In western societies karma is a term applied to events with out really understanding why it is being used. "Ooh, bad karma!" Or "Its your karma that this happened to you." John Lennon made "Instant Karma" a household phrase. However, what really is karma? What does it mean to Hindu's and Buddhists?.
According to the Random House College Dictionary, karma is an action, seen as bringing upon oneself inevitable results, good or bad, in this life or in a reincarnation. .
Karma is a Sanskrit word that translates into "action". It literally means "deed or act", but more broadly describes the principle of cause and effect. Simply stated, karma is the law of action and reaction that governs consciousness. In physics, Sir Isaac Newton postulated that for every action there is an equal and opposite reaction. Push against a wall. Its material is molecularly pushing back with a force exactly equal to yours. In metaphysics, karma is the law that states that every mental, emotional and physical act, no matter how insignificant, is projected out into the psychic mind substance, and eventually returns to the individual with equal impact. .

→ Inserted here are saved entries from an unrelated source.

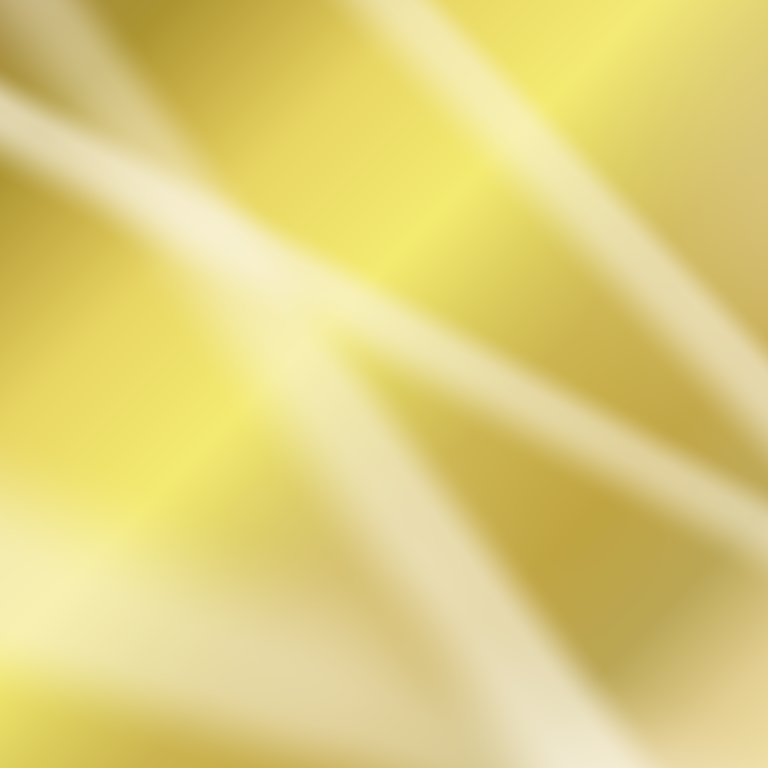
A WebGL 2 fragment shader for this background:

```glsl
#version 300 es
precision highp float;
// Soft pale light beams crossing a diagonal satin gold gradient.

#define BEAM_COLOR vec3(0.98, 0.96, 0.90)
#define HAZE_COLOR vec3(0.93, 0.87, 0.72)
#define LOW_HAZE 0.36
#define SIDE_HAZE 0.42
#define STOPS 11

uniform vec2 u_resolution;
out vec4 fragColor;

// Gold tones: rgb and position along the diagonal from the upper left
const vec4 GOLD[STOPS] = vec4[](
    vec4(0.64, 0.54, 0.25, 0.00),
    vec4(0.67, 0.58, 0.19, 0.22),
    vec4(0.78, 0.68, 0.27, 0.36),
    vec4(0.91, 0.84, 0.39, 0.56),
    vec4(0.955, 0.92, 0.44, 0.85),
    vec4(0.86, 0.80, 0.36, 1.03),
    vec4(0.80, 0.71, 0.31, 1.18),
    vec4(0.75, 0.64, 0.25, 1.44),
    vec4(0.73, 0.65, 0.33, 1.66),
    vec4(0.89, 0.81, 0.57, 1.86),
    vec4(0.93, 0.87, 0.64, 2.00));

vec3 goldGradient(float s) {
    vec3 color = GOLD[0].rgb;
    for (int i = 1; i < STOPS; i++) {
        float start = GOLD[i - 1].w;
        float t = clamp((s - start) / (GOLD[i].w - start), 0.0, 1.0);
        color = mix(color, GOLD[i].rgb, t);
    }
    return color;
}

// Beam lying below the edge a-b; width and strength vary from a to b,
// soft holds the blur of the upper and the lower edge
float beam(vec2 p, vec2 a, vec2 b, vec2 width, vec2 soft, vec2 strength) {
    vec2 axis = b - a;
    vec2 q = p - a;
    float along = clamp(dot(q, axis) / dot(axis, axis), 0.0, 1.0);
    float depth = (axis.y * q.x - axis.x * q.y) / length(axis);
    float w = mix(width.x, width.y, along);
    float upper = smoothstep(-soft.x, soft.x, depth);
    float lower = 1.0 - smoothstep(w - soft.y, w + soft.y, depth);
    return upper * lower * mix(strength.x, strength.y, along);
}

float glow(vec2 p, vec2 center, vec2 radius) {
    vec2 q = (p - center) / radius;
    return exp(-dot(q, q));
}

void main() {
    vec2 p = gl_FragCoord.xy / u_resolution;
    vec3 color = goldGradient(p.x + 1.0 - p.y);

    // Broad haze at the right side and below the centre
    color = mix(color, HAZE_COLOR, SIDE_HAZE * glow(p, vec2(1.04, 0.78), vec2(0.19, 0.30)));
    color = mix(color, HAZE_COLOR, LOW_HAZE * glow(p, vec2(0.45, 0.20), vec2(0.16, 0.17)));

    // Wide low beam, steep beam, long shallow beam, upper right beam
    color = mix(color, BEAM_COLOR, beam(p, vec2(0.0, 0.36), vec2(0.65, 0.10),
        vec2(0.215, 0.15), vec2(0.085, 0.055), vec2(0.56, 0.46)));
    color = mix(color, BEAM_COLOR, beam(p, vec2(0.105, 1.0), vec2(0.845, 0.0),
        vec2(0.095, 0.135), vec2(0.033, 0.055), vec2(0.42, 0.70)));
    color = mix(color, BEAM_COLOR, beam(p, vec2(0.0, 0.89), vec2(1.0, 0.345),
        vec2(0.075, 0.066), vec2(0.024, 0.036), vec2(0.68, 0.52)));
    color = mix(color, BEAM_COLOR, beam(p, vec2(0.56, 1.0), vec2(1.0, 0.536),
        vec2(0.075, 0.078), vec2(0.022, 0.038), vec2(0.54, 0.58)));

    fragColor = vec4(color, 1.0);
}
```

Karma is central to the Hindu faith. Hindus believe in life after death. They also believe in the idea " Whatever a man soweth that shall he also reap"(Galatins 6:7). In this concept of reality, the purpose in life is determined by our own actions and by a set of divine plans.